### Try it
Could you repeat every record below exactly, leaving out the pictures?

### Exercise data
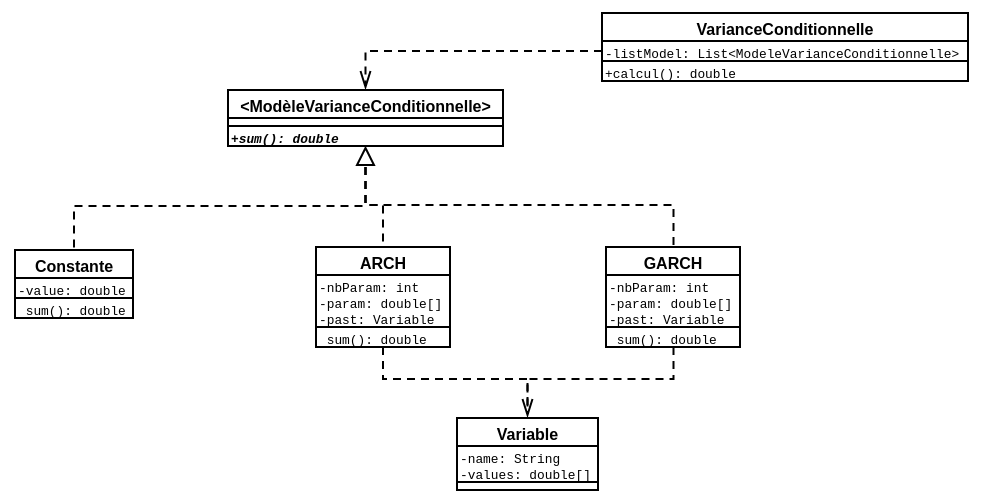
<!DOCTYPE html>
<html lang="fr">
<head>
<meta charset="utf-8">
<title>Diagramme de classes : variance conditionnelle</title>
<style>
  :root {
    --ink: #000;
    --paper: #fff;
  }
  * { box-sizing: border-box; margin: 0; }
  html, body { background: var(--paper); overflow: hidden; }
  .diagram {
    position: relative;
    width: 984px;
    height: 504px;
    overflow: hidden;
    color: var(--ink);
  }
  .connectors { position: absolute; inset: 0; }
  .connectors path { fill: none; stroke: var(--ink); stroke-width: 2; }
  .connectors .dashed { stroke-dasharray: 8 6; }
  .connectors .hollow { fill: var(--paper); }

  .class {
    position: absolute;
    display: flex;
    flex-direction: column;
    border: 2px solid var(--ink);
    background: var(--paper);
  }
  .class h2 {
    height: 26px;
    padding-top: 7px;
    font: bold 16px/18px "Liberation Sans", Arial, sans-serif;
    text-align: center;
    white-space: nowrap;
  }
  .members {
    height: 20px;
    padding: 5px 0 0 2px;
    border-top: 2px solid var(--ink);
    font: 12.84px/16px "Liberation Mono", monospace;
    white-space: pre;
  }
  .members p { height: 16px; }
  .members.two { height: 36px; }
  .members.three { height: 52px; }
  .members.empty { height: 8px; padding: 0; }
  .members.abstract { font-weight: bold; font-style: italic; }

  .variance  { left: 601px; top: 12px;  width: 368px; height: 70px; }
  .model     { left: 227px; top: 89px;  width: 277px; height: 58px; }
  .constante { left: 14px;  top: 249px; width: 120px; height: 70px; }
  .arch      { left: 315px; top: 246px; width: 136px; height: 102px; }
  .garch     { left: 605px; top: 246px; width: 136px; height: 102px; }
  .variable  { left: 456px; top: 417px; width: 143px; height: 74px; }
</style>
</head>
<body>
<main class="diagram">
  <svg class="connectors" width="984" height="504" viewBox="0 0 984 504" aria-hidden="true">
    <defs>
      <path id="open-arrow" d="M-5 -16 L0 0 L5 -16"/>
    </defs>
    <!-- dependency -->
    <path class="dashed" d="M602 51H365.5V86"/>
    <use href="#open-arrow" x="365.5" y="87"/>
    <!-- realizations -->
    <path class="dashed" d="M365.5 167V206H74V250"/>
    <path class="dashed" d="M365.5 167V205H383V247"/>
    <path class="dashed" d="M365.5 167V205H673.5V247"/>
    <path class="hollow" d="M365.5 148L374 165H357Z"/>
    <!-- uses of Variable -->
    <path class="dashed" d="M383 347V379H527.5V414"/>
    <path class="dashed" d="M673.5 347V379H527.5V414"/>
    <use href="#open-arrow" x="527.5" y="415"/>
  </svg>

  <section class="class variance">
    <h2>VarianceConditionnelle</h2>
    <div class="members"><p>-listModel: List&lt;ModeleVarianceConditionnelle&gt;</p></div>
    <div class="members"><p>+calcul(): double</p></div>
  </section>

  <section class="class model">
    <h2>&lt;ModèleVarianceConditionnelle&gt;</h2>
    <div class="members empty"></div>
    <div class="members abstract"><p>+sum(): double</p></div>
  </section>

  <section class="class constante">
    <h2>Constante</h2>
    <div class="members"><p>-value: double</p></div>
    <div class="members"><p> sum(): double</p></div>
  </section>

  <section class="class arch">
    <h2>ARCH</h2>
    <div class="members three"><p>-nbParam: int</p><p>-param: double[]</p><p>-past: Variable</p></div>
    <div class="members"><p> sum(): double</p></div>
  </section>

  <section class="class garch">
    <h2>GARCH</h2>
    <div class="members three"><p>-nbParam: int</p><p>-param: double[]</p><p>-past: Variable</p></div>
    <div class="members"><p> sum(): double</p></div>
  </section>

  <section class="class variable">
    <h2>Variable</h2>
    <div class="members two"><p>-name: String</p><p>-values: double[]</p></div>
    <div class="members empty"></div>
  </section>
</main>
</body>
</html>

### Task response
<!DOCTYPE html>
<html lang="fr">
<head>
<meta charset="utf-8">
<title>Diagramme de classes : variance conditionnelle</title>
<style>
  :root {
    --ink: #000;
    --paper: #fff;
  }
  * { box-sizing: border-box; margin: 0; }
  html, body { background: var(--paper); overflow: hidden; }
  .diagram {
    position: relative;
    width: 984px;
    height: 504px;
    overflow: hidden;
    color: var(--ink);
  }
  .connectors { position: absolute; inset: 0; }
  .connectors path { fill: none; stroke: var(--ink); stroke-width: 2; }
  .connectors .dashed { stroke-dasharray: 8 6; }
  .connectors .hollow { fill: var(--paper); }

  .class {
    position: absolute;
    display: flex;
    flex-direction: column;
    border: 2px solid var(--ink);
    background: var(--paper);
  }
  .class h2 {
    height: 26px;
    padding-top: 7px;
    font: bold 16px/18px "Liberation Sans", Arial, sans-serif;
    text-align: center;
    white-space: nowrap;
  }
  .members {
    height: 20px;
    padding: 5px 0 0 2px;
    border-top: 2px solid var(--ink);
    font: 12.84px/16px "Liberation Mono", monospace;
    white-space: pre;
  }
  .members p { height: 16px; }
  .members.two { height: 36px; }
  .members.three { height: 52px; }
  .members.empty { height: 8px; padding: 0; }
  .members.abstract { font-weight: bold; font-style: italic; }

  .variance  { left: 601px; top: 12px;  width: 368px; height: 70px; }
  .model     { left: 227px; top: 89px;  width: 277px; height: 58px; }
  .constante { left: 14px;  top: 249px; width: 120px; height: 70px; }
  .arch      { left: 315px; top: 246px; width: 136px; height: 102px; }
  .garch     { left: 605px; top: 246px; width: 136px; height: 102px; }
  .variable  { left: 456px; top: 417px; width: 143px; height: 74px; }
</style>
</head>
<body>
<main class="diagram">
  <svg class="connectors" width="984" height="504" viewBox="0 0 984 504" aria-hidden="true">
    <defs>
      <path id="open-arrow" d="M-5 -16 L0 0 L5 -16"/>
    </defs>
    <!-- dependency -->
    <path class="dashed" d="M602 51H365.5V86"/>
    <use href="#open-arrow" x="365.5" y="87"/>
    <!-- realizations -->
    <path class="dashed" d="M365.5 167V206H74V250"/>
    <path class="dashed" d="M365.5 167V205H383V247"/>
    <path class="dashed" d="M365.5 167V205H673.5V247"/>
    <path class="hollow" d="M365.5 148L374 165H357Z"/>
    <!-- uses of Variable -->
    <path class="dashed" d="M383 347V379H527.5V414"/>
    <path class="dashed" d="M673.5 347V379H527.5V414"/>
    <use href="#open-arrow" x="527.5" y="415"/>
  </svg>

  <section class="class variance">
    <h2>VarianceConditionnelle</h2>
    <div class="members"><p>-listModel: List&lt;ModeleVarianceConditionnelle&gt;</p></div>
    <div class="members"><p>+calcul(): double</p></div>
  </section>

  <section class="class model">
    <h2>&lt;ModèleVarianceConditionnelle&gt;</h2>
    <div class="members empty"></div>
    <div class="members abstract"><p>+sum(): double</p></div>
  </section>

  <section class="class constante">
    <h2>Constante</h2>
    <div class="members"><p>-value: double</p></div>
    <div class="members"><p> sum(): double</p></div>
  </section>

  <section class="class arch">
    <h2>ARCH</h2>
    <div class="members three"><p>-nbParam: int</p><p>-param: double[]</p><p>-past: Variable</p></div>
    <div class="members"><p> sum(): double</p></div>
  </section>

  <section class="class garch">
    <h2>GARCH</h2>
    <div class="members three"><p>-nbParam: int</p><p>-param: double[]</p><p>-past: Variable</p></div>
    <div class="members"><p> sum(): double</p></div>
  </section>

  <section class="class variable">
    <h2>Variable</h2>
    <div class="members two"><p>-name: String</p><p>-values: double[]</p></div>
    <div class="members empty"></div>
  </section>
</main>
</body>
</html>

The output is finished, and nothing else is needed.